But the star of the match was Larson. She tallied 13 kills and just 3 errors on 23 attempts (.435), and added two aces and 14 digs. She had no serve-receive errors, and sent 10 of what international scorekeepers call “Excellent” passes to her setter.
|USA setter Courtney Thompson fires up the crowd at the USA/China match|
-photo by FIVB
More important, Larson displayed leadership, something she usually concedes on Team USA to either Christa Dietzen or Courtney Thompson. In the world of international professional volleyball, Larson has long been among the world’s elite. As she and her teammates chase Olympic gold, it’d be the perfect time for Larson to break out all the gum, necklaces and earrings she can muster.
- Larson wears her necklace in memory of her mother, Kae, who died of breast cancer in 2009.
- Throughout these Olympics, coaches have not been shy about requesting video replay to challenge referees’ calls. It was highly unusual, then, that the first video challenge in today’s match didn’t come until more than halfway through the third set. China coach Jenny Lang Ping correctly saw that an attack had grazed Kelly Murphy’s finger, which changed the score to 17-14 in favor of USA. Lang Ping made 3 more challenges, winning one and losing two. Karch Kiraly never asked for a replay.
- With USA trailing 12-9 in the first set, Kiraly called a timeout. “Just one thing,” he told his team. “Slow things down. You don’t need to get all the points back at once.” After a beat, he continued. “Make that two things.” After pointing out the obvious, that his team was serving terribly, he said, “you can choose to write a different story at any time.” After making six service errors that first set, USA made only six more the rest of the match.

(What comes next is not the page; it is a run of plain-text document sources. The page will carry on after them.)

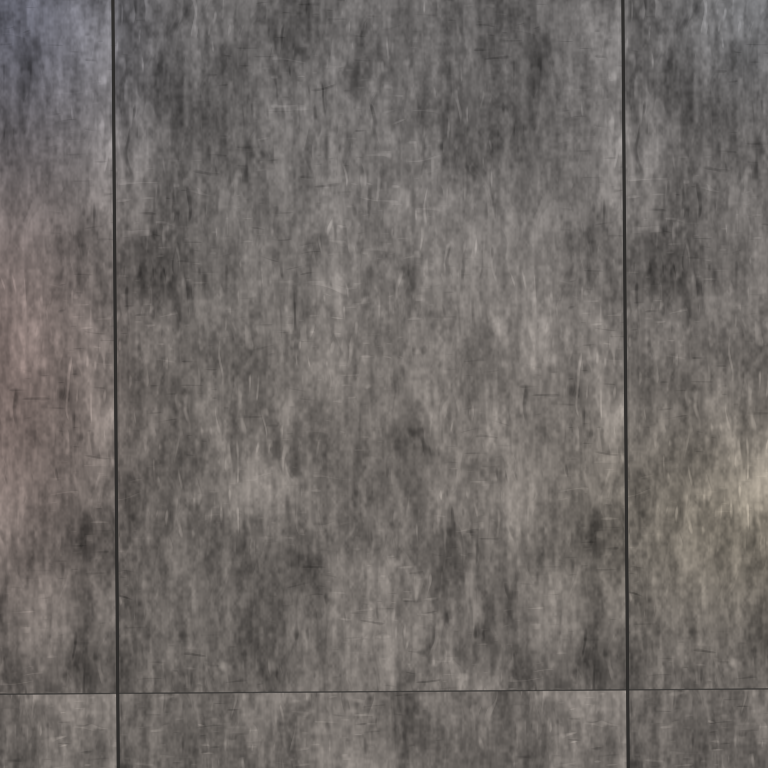
A Shadertoy shader for this texture:

```glsl
const vec2 PANEL_SIZE = vec2(0.664, 1.0);
const vec2 SEAM_ORIGIN = vec2(0.154, 0.096);
const vec2 SEAM_WIDTH = vec2(0.0042, 0.0018);
const float SEAM_TILT = 0.007;
const vec3 CONCRETE = vec3(1.025, 0.985, 0.953);
const vec3 SEAM_COLOR = vec3(0.17, 0.165, 0.16);

float hash(vec2 p) {
    return fract(sin(dot(p, vec2(127.1, 311.7))) * 43758.5453);
}

float noise(vec2 p) {
    vec2 cell = floor(p);
    vec2 f = fract(p);
    f = f * f * (3.0 - 2.0 * f);
    float low = mix(hash(cell), hash(cell + vec2(1.0, 0.0)), f.x);
    float high = mix(hash(cell + vec2(0.0, 1.0)), hash(cell + 1.0), f.x);
    return mix(low, high, f.y);
}

// Layered noise centred on zero
float fbm(vec2 p, int octaves) {
    float sum = 0.0;
    float amplitude = 0.5;
    for (int i = 0; i < octaves; i++) {
        sum += amplitude * (noise(p) - 0.5);
        p = p * 2.03 + vec2(17.3, 9.1);
        amplitude *= 0.5;
    }
    return sum;
}

// Torn-edged patches, from -0.5 to 0.5
float tornPatches(vec2 p, vec2 frequency, float fray) {
    float level = fbm(p * frequency, 3) + fray * fbm(p * vec2(95.0, 26.0) + 40.0, 3);
    return smoothstep(-0.15, 0.15, level) - 0.5;
}

// Short scratches: sparse peaks of a stretched noise
float scratches(vec2 p, vec2 frequency, float threshold) {
    vec2 bent = p + 0.012 * vec2(noise(p * 27.0), noise(p * 23.0 + 8.0));
    float patches = smoothstep(0.35, 0.75, noise(p * vec2(13.0, 8.0) + 31.0));
    return smoothstep(threshold, 1.0, noise(bent * frequency)) * patches;
}

float seamMask(float dist, float width, float pixel) {
    return 1.0 - smoothstep(0.5 * width - 0.6 * pixel, 0.5 * width + 0.6 * pixel, dist);
}

// Brushed and weathered brightness of one panel
float concreteTone(vec2 p) {
    vec2 warp = vec2(fbm(p * vec2(32.0, 20.0), 3), fbm(p * vec2(46.0, 14.0) + 50.0, 3));
    vec2 q = p + warp * vec2(0.035, 0.11);
    float tone = 0.438 + 0.30 * fbm(q * vec2(11.0, 7.0) + 3.0, 3);
    tone += 0.055 * tornPatches(q, vec2(17.0, 9.0), 0.55);
    tone += 0.045 * tornPatches(q + 6.0, vec2(36.0, 16.0), 0.70);

    // Brush strokes and fine grit
    tone += 0.18 * fbm((p + warp * 0.015) * vec2(62.0, 9.0) + 70.0, 3);
    tone += 0.13 * fbm(p * vec2(180.0, 28.0) + 90.0, 2);
    tone += 0.17 * fbm(p * vec2(170.0, 120.0) + 23.0, 2);

    // Pale and dark scuffs
    tone += 0.10 * scratches(p, vec2(180.0, 46.0), 0.74);
    tone += 0.07 * scratches(p + 3.0, vec2(60.0, 190.0), 0.78);
    tone -= 0.10 * scratches(p + 5.0, vec2(150.0, 38.0), 0.74);
    tone -= 0.07 * scratches(p + 9.0, vec2(52.0, 180.0), 0.78);
    return tone;
}

float glow(vec2 p, vec2 center, vec2 radius) {
    vec2 d = (p - center) / radius;
    return exp(-dot(d, d));
}

// Soft coloured light across the wall
vec3 wallLight(vec2 p) {
    vec3 light = mix(vec3(1.01, 1.0, 0.99), vec3(0.97, 0.985, 1.01), smoothstep(0.4, 1.0, p.y));
    light *= mix(vec3(1.0), vec3(1.0, 1.04, 1.16), glow(p, vec2(0.0, 1.0), vec2(0.16, 0.18)));
    light *= mix(vec3(1.0), vec3(0.97, 0.90, 0.90), glow(p, vec2(0.0, 0.52), vec2(0.14, 0.30)));
    light *= mix(vec3(1.0), vec3(1.20, 1.19, 1.13), glow(p, vec2(0.98, 0.32), vec2(0.2, 0.13)));
    light *= mix(vec3(1.0), vec3(1.10, 1.13, 1.16), glow(p, vec2(1.0, 1.0), vec2(0.12, 0.12)));
    return light;
}

void mainImage(out vec4 fragColor, in vec2 fragCoord) {
    vec2 p = fragCoord / iResolution.xy;
    float pixel = 1.0 / min(iResolution.x, iResolution.y);

    // Slightly tilted panel grid
    vec2 grid = (p - SEAM_ORIGIN + SEAM_TILT * vec2(p.y, -p.x)) / PANEL_SIZE;
    vec2 id = floor(grid);
    vec2 local = fract(grid) * PANEL_SIZE;

    // Columns share a finish; each row has its own
    float tone = concreteTone(local + vec2(0.0, id.y * 3.7));
    tone += 0.02 * (hash(id + 4.0) - 0.5);
    vec3 color = clamp(tone, 0.2, 0.68) * CONCRETE * wallLight(p);

    // Seams with a faint worn edge
    vec2 seamDist = abs(fract(grid + 0.5) - 0.5) * PANEL_SIZE;
    color *= 1.0 + 0.07 * exp(-abs(seamDist.x - 0.006) / 0.003);
    color = mix(color, SEAM_COLOR * 1.3, 0.8 * seamMask(seamDist.y, SEAM_WIDTH.y, pixel));
    color = mix(color, SEAM_COLOR, 0.95 * seamMask(seamDist.x, SEAM_WIDTH.x, pixel));

    fragColor = vec4(color, 1.0);
}
```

- And endless string of bad serves probably cost Rachael Adams her starting middle blocker spot, at least for the moment. Adams entered the match with 17 service errors in her first four Olympic matches, and added two more in the first set. Kiraly replaced her the rest of the match with captain Christa Dietzen, who immediately missed her first serve, and another in the fourth. Kiraly used Courtney Thompson as a designated server in the final three sets. Thompson—who has no service errors in the Rio Olympics—continued that error-free streak against China, driving all five of her float serves into China’s libero, Li Lin.
- USA finished Pool B with a 5-0 record and 14 points and will face the fourth-place Pool A team, Japan (2-3, 6 points.) Netherlands (4-1, 11 points) was second and will face South Korea (3-2, 9 points) in the quarterfinals. Serbia (3-2, 10 points) finished third and will face Russia (4-1, 12 points). China (2-3, 7 points) is fourth, and meets Pool A winner Brazil (5-0, 15 points).